=== GIVEN RECORDS ===

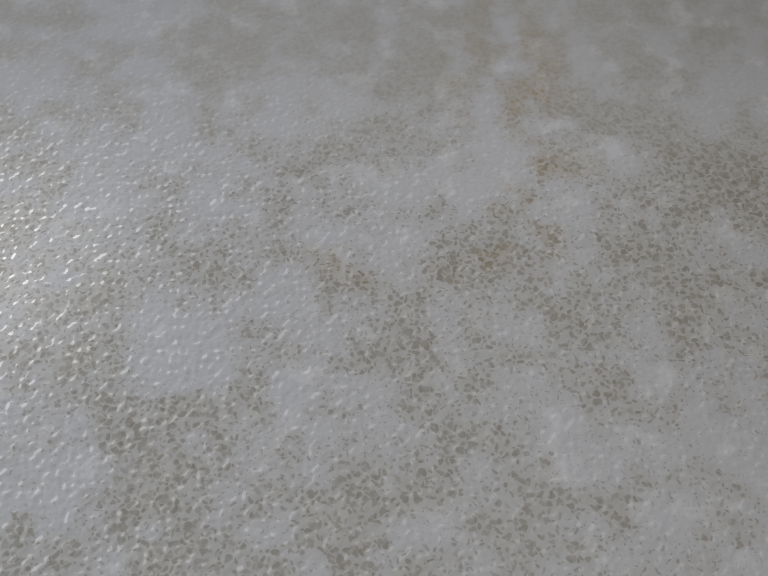
This texture is drawn by a Shadertoy shader. Its source:

```glsl
// Worn grey stone tile seen at a slant: pitted patches, faint rust and a sheen from the left.
#define PIT_SCALE 76.0
#define GRAIN_SCALE 88.0
#define PATCH_SCALE 5.0
#define PIT_DEPTH 0.095
#define RELIEF 0.11
#define SHEEN 0.12
#define RUST_AMOUNT 0.5
#define TILT 0.3
#define PALE vec3(0.590, 0.592, 0.602)
#define WORN vec3(0.547, 0.543, 0.532)
#define RUST vec3(0.03, 0.085, 0.16)

float hash(vec2 p) {
    vec3 q = fract(p.xyx * 0.1031);
    q += dot(q, q.yzx + 33.33);
    return fract((q.x + q.y) * q.z);
}

float noise(vec2 p) {
    vec2 cell = floor(p), f = fract(p);
    f = f * f * (3.0 - 2.0 * f);
    return mix(mix(hash(cell), hash(cell + vec2(1, 0)), f.x),
               mix(hash(cell + vec2(0, 1)), hash(cell + vec2(1, 1)), f.x), f.y);
}

float fbm(vec2 p) {
    float sum = 0.0, weight = 0.5;
    for (int i = 0; i < 5; i++) {
        sum += weight * noise(p);
        p = mat2(1.6, 1.2, -1.2, 1.6) * p + 7.3;
        weight *= 0.55;
    }
    return sum / 1.055;
}

// Fine bumpy surface height, two rotated layers to hide the lattice
float grain(vec2 p) {
    vec2 turned = mat2(0.8, 0.6, -0.6, 0.8) * p;
    return 0.6 * noise(turned) + 0.4 * noise(p * 1.45 + 19.0);
}

// Small irregular pits, one per cell, of random size and depth
float pits(vec2 p, float openness, float softness) {
    p += 0.75 * vec2(noise(p * 1.3), noise(p * 1.3 + 41.0));
    vec2 cell = floor(p);
    float result = 0.0;
    for (int y = -1; y <= 1; y++) {
        for (int x = -1; x <= 1; x++) {
            vec2 c = cell + vec2(x, y);
            vec2 centre = c + vec2(hash(c), hash(c + 57.0));
            float size = openness * (0.45 + 0.8 * hash(c + 113.0));
            float edge = smoothstep(size + softness, size - softness, length(p - centre));
            result = max(result, edge * (0.5 + 0.5 * hash(c + 171.0)));
        }
    }
    return result;
}

// Soft round spot of light or stain
float spot(vec2 p, vec2 centre, vec2 radius) {
    vec2 d = (p - centre) / radius;
    return exp(-dot(d, d));
}

void mainImage(out vec4 fragColor, in vec2 fragCoord) {
    vec2 uv = fragCoord / iResolution.y;
    float aspect = iResolution.x / iResolution.y;
    vec2 pos = vec2(uv.x * 1.333 / aspect, uv.y);

    // Slanted plane: grains shrink and flatten toward the top
    float depth = 1.0 / (1.0 - TILT * pos.y);
    vec2 plane = vec2((pos.x - 0.667) * depth, depth / TILT) + 8.0;
    float focus = 1.0 - 0.8 * smoothstep(0.6, 0.95, pos.y);

    // Large worn patches and small pale blots
    float cloud = fbm(plane * PATCH_SCALE);
    float mottle = fbm(plane * 17.0 + 31.0);
    float centreWear = spot(pos, vec2(0.88, 0.46), vec2(0.4, 0.3));
    float wear = 0.5 * cloud + 0.5 * mottle + 0.06 * centreWear;
    float patchMask = smoothstep(0.34, 0.68, wear);
    float blot = smoothstep(0.58, 0.76, fbm(plane * 22.0 + 63.0));

    // Pits open up where the surface is worn
    float openness = mix(0.05, 0.46, patchMask) * (1.0 - 0.4 * blot);
    float pit = pits(plane * PIT_SCALE, openness, mix(0.35, 0.16, focus));
    vec2 grainPos = plane * GRAIN_SCALE;
    float slope = grain(grainPos) - grain(grainPos + vec2(0.35, -0.3));

    vec3 color = mix(PALE, WORN, patchMask * 0.85);
    color += 0.03 * blot * (1.0 - 0.4 * patchMask);
    color -= PIT_DEPTH * vec3(0.9, 1.0, 1.15) * pit * focus;

    // Rust runs down one side and bends into a short arm
    float bend = 0.12 * (noise(pos * 9.0) - 0.5);
    float stain = spot(pos, vec2(0.89 + bend, 0.78), vec2(0.07, 0.24))
                + spot(pos, vec2(0.7, 0.54 + bend * 0.5), vec2(0.19, 0.035));
    stain *= smoothstep(0.38, 0.65, mottle) * (0.5 + 0.5 * pit);
    color -= RUST * RUST_AMOUNT * stain;

    // Light: cool from the left, warm and dim at the right and far edge
    float leftLight = smoothstep(0.95, 0.0, pos.x);
    float sheen = spot(pos, vec2(-0.06, 0.55), vec2(0.24, 0.2));
    color += vec3(0.016, 0.02, 0.026) * (leftLight - 0.25);
    color += SHEEN * sheen * (0.55 + 0.7 * mottle);
    color -= vec3(0.055, 0.06, 0.068) * smoothstep(0.9, 1.36, pos.x) * (0.4 + 0.6 * pos.y);
    color -= 0.035 * smoothstep(0.72, 1.0, pos.y);

    // Raised edges catch the light, most of all inside the sheen
    float glint = smoothstep(0.13, 0.3, slope) * focus;
    color += RELIEF * slope * focus * (0.45 + 0.6 * leftLight);
    color += glint * (0.025 + 0.05 * leftLight + 0.18 * sheen);

    fragColor = vec4(clamp(color, 0.0, 1.0), 1.0);
}
```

===

• **HOW TO COMPLETE THIS TASK**
What is the number of lines in the records that hold "noise"? Give the number by itself.

• **EXERCISE OUTPUT**
5